Rated of 5
The White Forest
The word "forest" certainly is an appropriate word in the title, because for most of the book I felt like I was, indeed, stumbling around in a dark (or in this case, milk white) forest trying to follow some sort of mythical trail of crumbs.
It always pains me to have to admit that I did not really enjoy a book, especially when I know that someone labored lovingly to bring their vision to light ... but I just really did not enjoy this book. In fact, I finished it with an oddly unsettled, creepy, is that all there is sort of feeling, as if I had stepped an inch too far off the pathway and was now hopelessly stuck in the middle of that same Empyrean the characters in this book were struggling so hard to attain. Perhaps that is what the author was aiming for, to create that unsettled feeling in the reader ... if it was then he certainly succeeded on that level.
I did admire the craft that went into this book. The ability to reproduce that florid, over-blown verbiage that Victorian gothic novels had without requiring the endless wading through adjectives to get to the salient point was very well done, without being "overdone." Something I know can be very, very hard to do.
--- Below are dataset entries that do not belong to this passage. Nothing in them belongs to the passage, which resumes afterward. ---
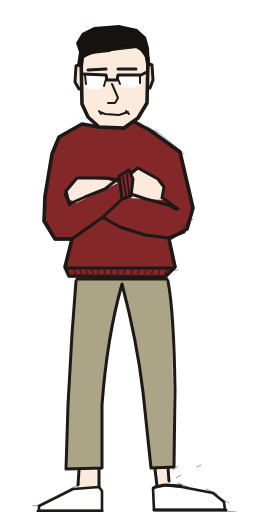
<!DOCTYPE html>
<html lang="en">
<head>
<meta charset="utf-8">
<title>Man with crossed arms</title>
<style>
:root {
  --paper: #ffffff;
  --ink: #1c1917;
  --hair: #15120f;
  --skin: #fcebdc;
  --sweater: #842729;
  --rib: #4f1517;
  --trousers: #aba486;
}
html, body { margin: 0; background: var(--paper); overflow: hidden; }
svg { display: block; width: 265px; height: 512px; }
.outline { stroke: var(--ink); stroke-width: 3.6; stroke-linejoin: round; stroke-linecap: round; }
.line { fill: none; stroke: var(--ink); stroke-width: 3; stroke-linejoin: round; stroke-linecap: round; }
.fine { stroke-width: 2; }
.skin { fill: var(--skin); }
.sweater { fill: var(--sweater); }
.trousers { fill: var(--trousers); }
.shoe, .lens { fill: var(--paper); }
.hair { fill: var(--hair); }
.rib { fill: none; stroke: var(--rib); stroke-width: 1.6; stroke-linecap: round; }
.sketch { fill: none; stroke: var(--ink); stroke-width: 0.8; stroke-linecap: round; opacity: .55; }
</style>
</head>
<body>
<svg viewBox="0 0 265 512" role="img" aria-label="Drawn man in glasses, a red sweater and khaki trousers, arms crossed">
  <g id="ankles">
    <path class="skin" d="M78 466H100V489L78 486Z"/>
    <path class="skin" d="M154 466H169V483L156 488Z"/>
    <path class="line" d="M79 470L78 485M99 469V490M155 469L157 486M168 468L169 481"/>
  </g>

  <g id="shoes">
    <path class="shoe outline" style="stroke-width:2.6" d="M39 511V506L73 489L99 487L102 491V511Z"/>
    <path class="shoe outline" style="stroke-width:2.6" d="M154 510L153 488L163 485L182 487L213 493L224 502L225 510Z"/>
    <path class="line" d="M38 511H102M154 510H226"/>
    <path class="line" d="M155 487L166 485L181 486"/>
    <path class="sketch" d="M33 506L42 505M70 489L80 484M178 483L188 487M206 489L217 494M222 499L229 503M224 511L236 512M173 470L178 466M176 478L181 475M197 467L201 465"/>
  </g>

  <g id="trousers">
    <path class="trousers" d="M76 279L168 279L172 310L174 468L150 469L144 402L134 335L122 284L109 344L102 400L101 468L67 469L70 363Z"/>
    <path class="line" d="M76 281L72 334L68 405L66 469L102 468L102 405Q107 337 122 284Q137 341 143 392L151 468L174 467L175 390Q174 313 168 281"/>
    <path class="line" d="M77 279H167"/>
  </g>

  <g id="sweater">
    <path class="sweater outline" d="M82 124L59 137L52 154L45 196L44 221L55 239L72 239L65 267L69 276L165 277L175 267L169 239L187 229L193 208L180 152L151 131L133 121L124 128L99 127Z"/>
    <path class="line" d="M67 268L174 268"/>
    <path class="rib" d="M74 270L76 276M80 269L82 276M86 270L87 276M92 269L94 276M98 270L99 276M104 269L106 276M111 270L112 276M118 270V276M125 270L124 276M132 269L131 276M139 270L138 276M146 269L145 276M153 270L151 276M160 269L158 276M167 269L164 276"/>
    <path class="line" d="M57 239L73 239M168 238L184 232"/>
    <path class="sketch" d="M147 126L157 133M155 130L181 151M177 149L184 154M47 221L56 241M167 271L178 270M182 228L193 219"/>
  </g>

  <g id="crossed-arms">
    <path class="skin" d="M131 176L139 168L158 179L164 187L163 200L128 198Z"/>
    <path class="line" d="M131 173L138 168L158 179L164 187L162 198"/>
    <path class="skin" d="M67 191L78 178L108 180L118 183L104 190L76 203L69 199Z"/>
    <path class="line" d="M66 191L77 178L107 178L118 180"/>
    <path class="line" d="M69 204L85 197L105 189L119 178"/>
    <path class="line" d="M66 191L69 203"/>
    <path class="sweater outline" style="stroke-width:3" d="M119 176L129 170L133 179L131 196L122 199Z"/>
    <path class="rib" style="stroke:var(--ink)" d="M123 177L126 195M127 174L129 194"/>
    <path class="line" d="M122 199L103 217L72 239"/>
    <path class="line" d="M131 194L146 199L168 205L176 209"/>
    <path class="line" d="M164 199L178 209"/>
    <path class="line" d="M104 218L120 227L145 235L169 238"/>
    <path class="line" d="M65 194L70 205"/>
  </g>

  <g id="head">
    <path class="skin outline" style="stroke-width:3" d="M81 64L76 66L75 82L79 89L83 88Z"/>
    <path class="skin outline" style="stroke-width:3" d="M147 63L152 65L153 80L150 88L146 88Z"/>
    <path class="skin outline" d="M81 56L82 104L88 117L99 127L124 128L138 118L147 103L148 58L139 46L96 51Z"/>
    <path class="hair" d="M77 66L79 52L76 43L82 33L94 27L119 25L137 29L146 37L149 48L150 67L146 64L144 53L136 48L123 47L109 52L91 54L84 58L83 67Z"/>
    <path class="line" d="M88 70L106 69M118 69L136 69"/>
  </g>

  <g id="glasses">
    <path class="lens" d="M85 76L106 76L105 87L96 90L85 88Z"/>
    <path class="lens" d="M118 76L140 76L140 84L133 88L119 86Z"/>
    <path class="line" d="M82 74L106 75L107 80L117 80L118 75L141 75L147 72"/>
    <path class="line fine" d="M85 75L86 84M106 79L104 86M118 79L120 84M140 76V83"/>
  </g>

  <g id="face">
    <path class="line fine" d="M112 84L118 98L115 103L108 103"/>
    <path class="line fine" d="M100 112L105 114L119 115L128 112M126 111L129 114M99 111L101 114"/>
  </g>
</svg>
</body>
</html>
At times there were certain sentences that resonated, "She was a woman born of plant matter," that I have to admit did keep me reading, hoping that somehow the plot line would do something to live up to those intriguing lines, but in the end, the plot just sort of petered out into a less than satisfying denouement.